– Janet H. Murray, Inventing the Medium

What makes it seem human-like?

Let’s go back even further: Joseph Weizenbaum developed the first computer software for natural language processing in the 1960s. It mimicked a psychotherapist, and a Carl Rogers-type (think lots of open-ended questions and mirroring back patient responses). It provided scripted responses at a level good enough to give its users the illusion of understanding, using a system of keywords, rules, and templates (but no real knowledge or large data sets).

In the words of its inventor, “I did not realise … that an extremely brief exposure to a relatively simple computer program could induce strong delusional thinking in quite normal people.” [source]

Think about it: even when the user understood that it was not true, an algorithmically programmed prompter was sufficient to convey much more understanding, emotional involvement, or interest than was (and is) technically possible. The perceived responsiveness of the machine, rather than the size of the data set or the mansplanatory confidence, was enough for users to fall for anthropomorphisation strong enough to evoke human-to-human interaction.

Numerous subsequent studies show that this type of reaction is automatic, inevitable, and more common than people realise. When you combine this with the cognitive bias of associative thinking – if it speaks language, it must have knowledge of the domain or user – it is hard not to believe that the Generative Pretrained Transformer genuinely understands and knows.

This brings us to 

Conversation as interface

Conversational interfaces use language, whether text or speech (at least for now). Language is a purely human and non-instinctive method of communicating ideas, emotions, and desires through voluntarily produced symbols (Credits: Edward Sapir). In a sense, language serves as an interface to a rich, dynamic, and multidimensional human experience.

Conversational interface, even though human-like, has some limitations. Dialogue is not always the most effective way to convey information because it is linear and sequential. It also requires a certain level of redundancy to ensure reliable and understandable communication, which may not be practical in all scenarios. For these reasons, discovery (‘How do I learn what the app can do?’) and feedback (‘How do I know the app is doing the right thing?’) are usually only achievable through trial and error.

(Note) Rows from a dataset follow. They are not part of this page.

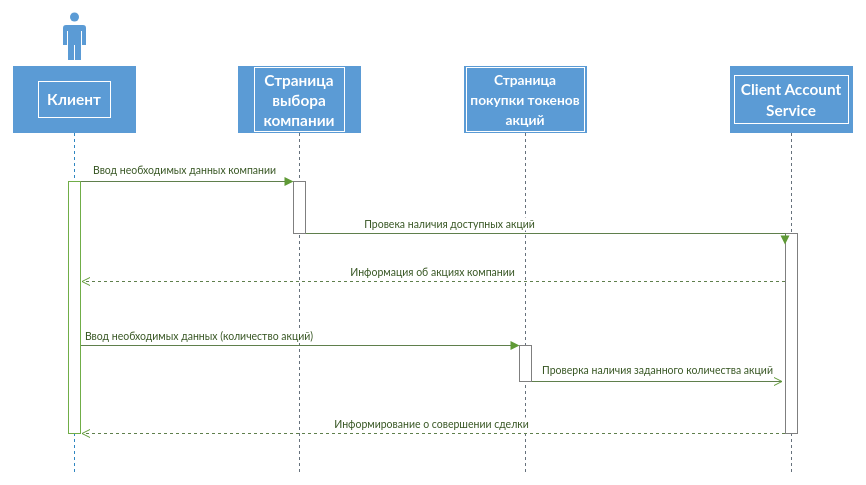
<!DOCTYPE html>
<html lang="ru">
<head>
<meta charset="utf-8">
<title>Диаграмма последовательности</title>
<style>
:root {
  --blue: #5b9bd5;
  --lifeline: #66717c;
  --lifeline-client: #2e86c1;
  --green: #70ad47;
  --arrow: #5f9a36;
  --line: #5f7f4c;
  --bar: #7f7f7f;
  --label: #375623;
  --paper: #fff;
}
*, *::before { box-sizing: border-box; }
html, body { margin: 0; background: var(--paper); }
.diagram {
  position: relative;
  width: 866px;
  height: 485px;
  overflow: hidden;
  background: var(--paper);
  font-family: Lato, "Open Sans", sans-serif;
}
.connectors { position: absolute; inset: 0; display: block; }
.actor { fill: var(--blue); }
.lifeline { stroke: var(--lifeline); stroke-dasharray: 3 3; }
.lifeline.client { stroke: var(--lifeline-client); }
.activation { fill: var(--paper); stroke: var(--bar); }
.activation.client { stroke: var(--green); }
.message { stroke: var(--line); fill: none; }
.reply { stroke-dasharray: 3 3; }
.head { fill: var(--arrow); }
.open-head { fill: none; stroke: var(--arrow); }

.participant {
  --frame-width: 73px;
  --frame-height: 37px;
  position: absolute;
  top: 66px;
  left: var(--x);
  width: 123px;
  height: 67px;
  display: grid;
  place-items: center;
  background: var(--blue);
  color: var(--paper);
  font-size: 15.4px;
  font-weight: 700;
  line-height: 20.5px;
  text-align: center;
  white-space: nowrap;
}
.participant::before {
  content: "";
  grid-area: 1 / 1;
  width: var(--frame-width);
  height: var(--frame-height);
  border: 1px solid var(--paper);
}
.participant span { grid-area: 1 / 1; position: relative; left: -0.5px; }
.participant.company { --frame-width: 91px; --frame-height: 65px; line-height: 20px; }
.participant.purchase { --frame-width: 119px; --frame-height: 65px; font-size: 13.8px; line-height: 20px; }
.participant.service { --frame-width: 115px; --frame-height: 49px; }

.label {
  position: absolute;
  left: var(--x);
  top: var(--y);
  transform: translate(-50%, -50%);
  margin: 0;
  background: var(--paper);
  color: var(--label);
  font-size: 10.5px;
  line-height: 13px;
  white-space: nowrap;
}
</style>
</head>
<body>
<main class="diagram">
  <svg class="connectors" width="866" height="485" viewBox="0 0 866 485" aria-hidden="true">
    <defs>
      <polygon id="solid-head" class="head" points="0,0 -9,-4.5 -9,4.5"/>
      <polyline id="line-head" class="open-head" points="-8,-4 0,0 -8,4"/>
    </defs>

    <g class="actor">
      <circle cx="74.5" cy="17" r="4.5"/>
      <path d="M66 25H83Q86 25 86 28V45H82V31H81V60H75V45H74V60H68V31H67V45H63V28Q63 25 66 25Z"/>
    </g>

    <g>
      <line class="lifeline client" x1="74.5" y1="133" x2="74.5" y2="472"/>
      <line class="lifeline" x1="299.5" y1="133" x2="299.5" y2="472"/>
      <line class="lifeline" x1="525.5" y1="133" x2="525.5" y2="472"/>
      <line class="lifeline" x1="791.5" y1="133" x2="791.5" y2="472"/>
    </g>

    <g>
      <rect class="activation client" x="68.5" y="181.5" width="12" height="252"/>
      <rect class="activation" x="293.5" y="181.5" width="12" height="52"/>
      <rect class="activation" x="519.5" y="345.5" width="12" height="36"/>
      <rect class="activation" x="785.5" y="233.5" width="12" height="200"/>
    </g>

    <g>
      <line class="message" x1="81" y1="181.5" x2="286" y2="181.5"/>
      <use href="#solid-head" x="293.5" y="181.5"/>
      <path class="message" d="M306 233.5H785.5V237"/>
      <use href="#solid-head" transform="translate(785 244.5) rotate(90)"/>
      <line class="message reply" x1="785" y1="281.5" x2="82" y2="281.5"/>
      <use href="#line-head" transform="translate(82 281.5) rotate(180)"/>
      <line class="message" x1="81" y1="345.5" x2="512" y2="345.5"/>
      <use href="#solid-head" x="519.5" y="345.5"/>
      <line class="message" x1="532" y1="381.5" x2="782" y2="381.5"/>
      <use href="#line-head" x="782" y="381.5"/>
      <line class="message reply" x1="785" y1="433.5" x2="82" y2="433.5"/>
      <use href="#line-head" transform="translate(82 433.5) rotate(180)"/>
    </g>
  </svg>

  <div class="participant client" style="--x: 13px"><span>Клиент</span></div>
  <div class="participant company" style="--x: 238px"><span>Страница<br>выбора<br>компании</span></div>
  <div class="participant purchase" style="--x: 464px"><span>Страница<br>покупки токенов<br>акций</span></div>
  <div class="participant service" style="--x: 730px"><span>Client Account<br>Service</span></div>

  <p class="label" style="--x: 184.5px; --y: 170px">Ввод необходимых данных компании</p>
  <p class="label" style="--x: 449.5px; --y: 224px">Провека наличия доступных акций</p>
  <p class="label" style="--x: 432.5px; --y: 272px">Информация об акциях компании</p>
  <p class="label" style="--x: 199px; --y: 336px">Ввод необходимых данных (количество акций)</p>
  <p class="label" style="--x: 657.5px; --y: 370px">Проверка наличия заданного количества акций</p>
  <p class="label" style="--x: 431.5px; --y: 424px">Информирование о совершении сделки</p>
</main>
</body>
</html>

Manipulation using conversational interfaces is far more difficult than it appears, as you may have experienced, or noticed with an increasing number of prompt engineering sites and elaborate techniques for describing the desired end result.

Last but not least, designers are often reminded to incorporate non-volatile memory to supplement human short-term memory, as the brain is not optimised for abstract thinking or storing data and has certain cognitive limitations. For this reason, we take notes during a conversation, scroll through ChatGPT, or ask Siri to repeat instructions.

Consequently, the complexity of conversational interfaces is limited by the degree of built-in automations. Even then, complex tasks may still require complex user interfaces that the language is not able to provide in an efficient manner.

So where are we now?

We are somewhere between the dream of a sentient assistant and a state-of-the-art natural language processing interface. How big is the gap? There is no simple answer to that.

Anticipating user needs is a hybrid of prediction and mind reading. Designing user experiences that rely on accurate prediction of user behaviour is notoriously difficult; anyone who has tried can attest to this. Data on WHAT the user is doing is a weak basis for understanding the WHY (motivations and context). Many of the use cases can be solved statistically, since humans act statistically rather than rationally (hence why machine learning often works), but user expectations are high. 

Our inherent tendency to perceive conversational interfaces as more sentient than they are can be either a liability or a stepping stone. For now, “Parrots make great pets. They have more personality than goldfish.” (Chevy Chase)